Line 2 - a blank line

White Space is free to be used by the human programmer any way they desire in order to make the code more readable. If things seem too crowded, then by all means, give yourself some breathing room.

	/*               My first program in C               */
	#include <stdio.h>

	int main(void) 

		printf("Hello World!\n");



Or, if you want to be a total jerk, get rid of all of the free whitespace.

	#include <stdio.h>
	int main(void){printf("Hello World!\n");return(0);}

If you notice in the compressed version of the program, there are 3 whitespace characters that are syntactically necessary.
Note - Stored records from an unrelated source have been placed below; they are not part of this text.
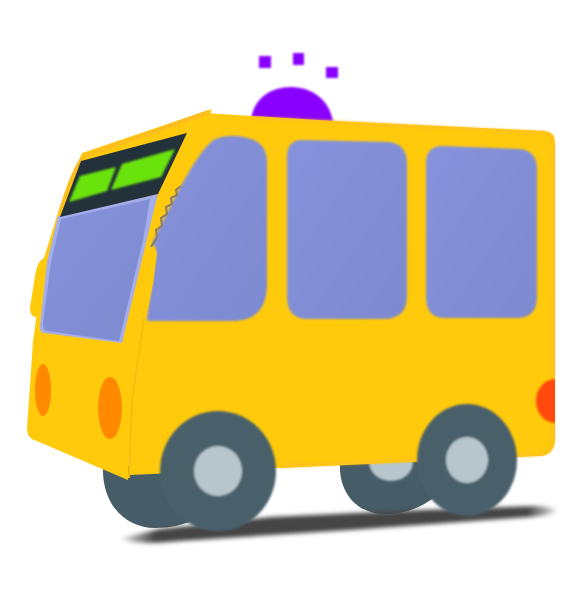
<!DOCTYPE html>
<html lang="en">
<head>
<meta charset="utf-8">
<title>Yellow bus</title>
<style>
:root {
  --body: #ffca0c;
  --body-edge: #fdbd1c;
  --seam: #f6bd0a;
  --glass: #808dd4;
  --glass-light: #a5aeea;
  --sign: #22313a;
  --sign-lit: #6be310;
  --beacon: #8a05ff;
  --headlight: #ff8a00;
  --taillight: #ff4a08;
  --tyre: #4a606a;
  --tyre-far: #465c67;
  --hub: #b7c6cd;
  --shadow: #444;
}
html, body { margin: 0; background: #fff; overflow: hidden; }
svg { display: block; width: 586px; height: 609px; }
.body { fill: var(--body); }
.edge { fill: none; stroke: var(--body-edge); stroke-width: 4; stroke-linejoin: round; }
.sign { fill: var(--sign); }
.lit { fill: var(--sign-lit); }
.beacon { fill: var(--beacon); }
.headlight { fill: var(--headlight); }
.taillight { fill: var(--taillight); }
.tyre { fill: var(--tyre); }
.tyre-far { fill: var(--tyre-far); }
.hub { fill: var(--hub); }
.shadow { fill: var(--shadow); }
</style>
</head>
<body>
<svg viewBox="0 0 586 609" role="img" aria-label="Yellow bus with a purple roof beacon">
  <defs>
    <linearGradient id="glass" x1="0" y1="0" x2="1" y2="1">
      <stop offset="0" stop-color="#8693dc"/>
      <stop offset="1" stop-color="#7d8acf"/>
    </linearGradient>
    <linearGradient id="shadow-fade" x1="120" y1="0" x2="558" y2="0" gradientUnits="userSpaceOnUse">
      <stop offset="0" stop-color="#444" stop-opacity="0.1"/>
      <stop offset="0.08" stop-color="#444"/>
      <stop offset="0.93" stop-color="#444"/>
      <stop offset="1" stop-color="#444" stop-opacity="0.1"/>
    </linearGradient>
    <filter id="soft" x="-10%" y="-10%" width="120%" height="120%"><feGaussianBlur stdDeviation="1.1"/></filter>
    <filter id="softer" x="-5%" y="-40%" width="110%" height="180%"><feGaussianBlur stdDeviation="2"/></filter>
    <clipPath id="side-clip"><path d="M130 100H555V480H130Z"/></clipPath>
  </defs>

  <g id="far-wheels">
    <path class="tyre-far" d="M103 468C102 505 126 528 155 528Q178 528 200 518V460Z"/>
    <path class="tyre-far" d="M340 462C338 495 360 515 386 514Q414 514 436 496V455Z"/>
    <ellipse class="hub" cx="391" cy="462" rx="22" ry="19" filter="url(#soft)"/>
  </g>

  <path id="ground-shadow" fill="url(#shadow-fade)" filter="url(#softer)" d="M122 538L160 529L270 517L420 510L535 506Q556 507 556 511Q552 515 530 517L350 530L180 541Q130 546 122 538Z"/>

  <g id="beacon" class="beacon" filter="url(#soft)">
    <path d="M251 119C254 98 271 87 291 87C313 87 330 101 333 122Z"/>
    <rect x="259" y="56" width="12" height="12"/>
    <rect x="293" y="53" width="11" height="12"/>
    <rect x="326" y="67" width="12" height="11"/>
  </g>

  <g id="body">
    <path class="body" d="M44 258Q37 261 35 276L30 308Q30 317 36 317L48 290Z"/>
    <path class="body" d="M205 113L252 116L334 121L545 131Q555 132 555 143V440Q554 455 540 456L130 475L125 300Z"/>
    <path class="body" d="M82 153L212 109L196 150L158 240L143 318L131 400L128 480L32 439Q27 436 27 428L33 342L44 258L60 206Z"/>
    <path class="edge" d="M60 214Q72 172 84 156L209 112"/>
    <path class="edge" d="M252 118L334 122L545 133Q553 134 553 145V440Q552 453 540 454L280 466" stroke-opacity="0.55" filter="url(#soft)"/>
    <path d="M144 318L132 400L129 478" fill="none" stroke="var(--seam)" stroke-width="2"/>
  </g>

  <g id="side-windows" fill="url(#glass)" filter="url(#soft)">
    <path d="M147 318L152 284L156 248L152 243L166 215L181 186Q202 147 215 139Q233 132 254 140Q267 146 267 162V286Q266 321 232 321H152Q147 322 147 318Z"/>
    <path d="M302 140L389 142Q407 144 407 164V296Q407 318 385 319H308Q287 319 287 297V157Q287 140 302 140Z"/>
    <path d="M443 146L520 149Q537 151 537 169V297Q537 317 518 318H445Q426 318 426 297V163Q426 146 443 146Z"/>
  </g>
  <path id="pillar-notches" d="M181 186L176 190L177 195L171 198L172 204L166 207L167 214L161 218L162 226L156 230L157 237L151 247" fill="none" stroke="#8b7d69" stroke-width="2"/>
  <path id="mirror-near" class="body" d="M147 248Q155 245 157 254L153 284L147 311Q142 303 143 284Z"/>

  <g id="windscreen">
    <path fill="var(--glass-light)" d="M58 216L158 194L151 222L122 343L44 333Q39 332 40 325L47 262Z"/>
    <path fill="url(#glass)" d="M61 219L150 199L143 240L119 341L47 331Q42 330 43 322L51 262Z"/>
  </g>

  <g id="destination-sign">
    <path class="sign" d="M81 161L187 133L158 194L60 217Z"/>
    <path class="lit" filter="url(#soft)" d="M80 176L116 167L107 191L69 202Z"/>
    <path class="lit" filter="url(#soft)" d="M122 164L175 149L161 177L111 190Z"/>
  </g>

  <g id="lights">
    <ellipse class="headlight" cx="43" cy="390" rx="8" ry="26"/>
    <ellipse class="headlight" cx="110" cy="408" rx="12" ry="31"/>
    <ellipse class="taillight" cx="555" cy="401" rx="19" ry="22" clip-path="url(#side-clip)" filter="url(#soft)"/>
  </g>

  <g id="near-wheels" filter="url(#soft)">
    <ellipse class="tyre" cx="218" cy="471" rx="58" ry="60"/>
    <ellipse class="hub" cx="218" cy="471" rx="24" ry="25"/>
    <ellipse class="tyre" cx="467" cy="460" rx="50" ry="56"/>
    <ellipse class="hub" cx="467" cy="460" rx="21" ry="23"/>
  </g>
</svg>
</body>
</html>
There is a "new line" character after the comment which is necessary to start the #include in column 1. There is also a newline after the name of the included file because "directives" require a line to themselves. And the space between int and main (otherwise it would be intmain). There has to be at least one whitespace character but there is no maximum number of characters. Whitespace is a space, tab, or new line character or any combination thereof.

So you thought there was not much going on the first 3 lines eh? Again, if you take the time to understand everything in this short program, your FIRST Robotics programming life will be less painful.

Line 3 - int main(void) {

This is actually the first line of user code. It introduces a function called main and the int indicates that it will return an integer (whole number) value to the caller. The values passed from the caller to main would go inside the parentheses. In this case, the word void indicates that main does not expect any information passed to it ( called "parameters" or "arguments"). The opening brace '{' is the start of a block of code which represents the body of the function called main. A function is like using a calculator. You enter a number, press a function, the result shows up in the display. Let's use the SIN function as an example. Type 30, press sin, the result is 0.5 ( or 0.5 = sin(30) ). If written as an expression in C:

	result = sin(degrees);
	   0.5 = sin(30)

You pass the degress to the sin function inside the parentheses and get a result returned to you (the caller) which can then be stored in a container named result. This is not an "equation" as in Math. It is an "expression" in code. Meaning it is evaluated from right to left and the '=' is an assignment operator. You can only have one term on the left side and it will receive the result of the right side. So the following is a perfectly legal software expression but would get you an 'F' in Math Class.

	result = result + sin(30);		// Mind Blown!
Line 4 - printf("Hello World!\n");

Yeay! A line of code that actually does something we can see. printf is the name of a function that resides in the stdio (standard input/output) Library. It takes whatever you pass it in the parentheses and displays it on the computer screen (if by "screen" you mean a terminal window). The text between the " " is called a string - A sequence of printable and control characters as defined by the ASCII chart. The '\n' represents the newline character. But wait, what's with the ';' ? The semicolon marks the end of a C statement. As I mentioned, whitespace is free to be used to make things more readable. So simply using the end of a line to mark the end of a statement would not allow us to do this:

   printf (
            "A really , really, long string would have run off the right side of the page by now\n"
Line 5 - return(0);

The definition of the main function says that it returns an integer to the calling routine. In this case, main is called from the shell or command line. The operating system launches the program, calls main and expects an error code when main terminates. Returning 0 tells the shell that main terminated with no errors. Note the ';' indicating the end of the return statement.

Line 6 - }

This is the closing brace which ends the block of code that is the body of the main function.

Finally - The Robot Code

OK, let's get the poor robot moving. You've probably learned by listening to your coaches and mentors that the most important thing for your robot to do is MOVE! FIRST Robotics is not a science fair it's a competitive sport. Once you get the robot moving, then you can worry about manipulators, shooters, and intakes.

It is almost ready to post, please be patient...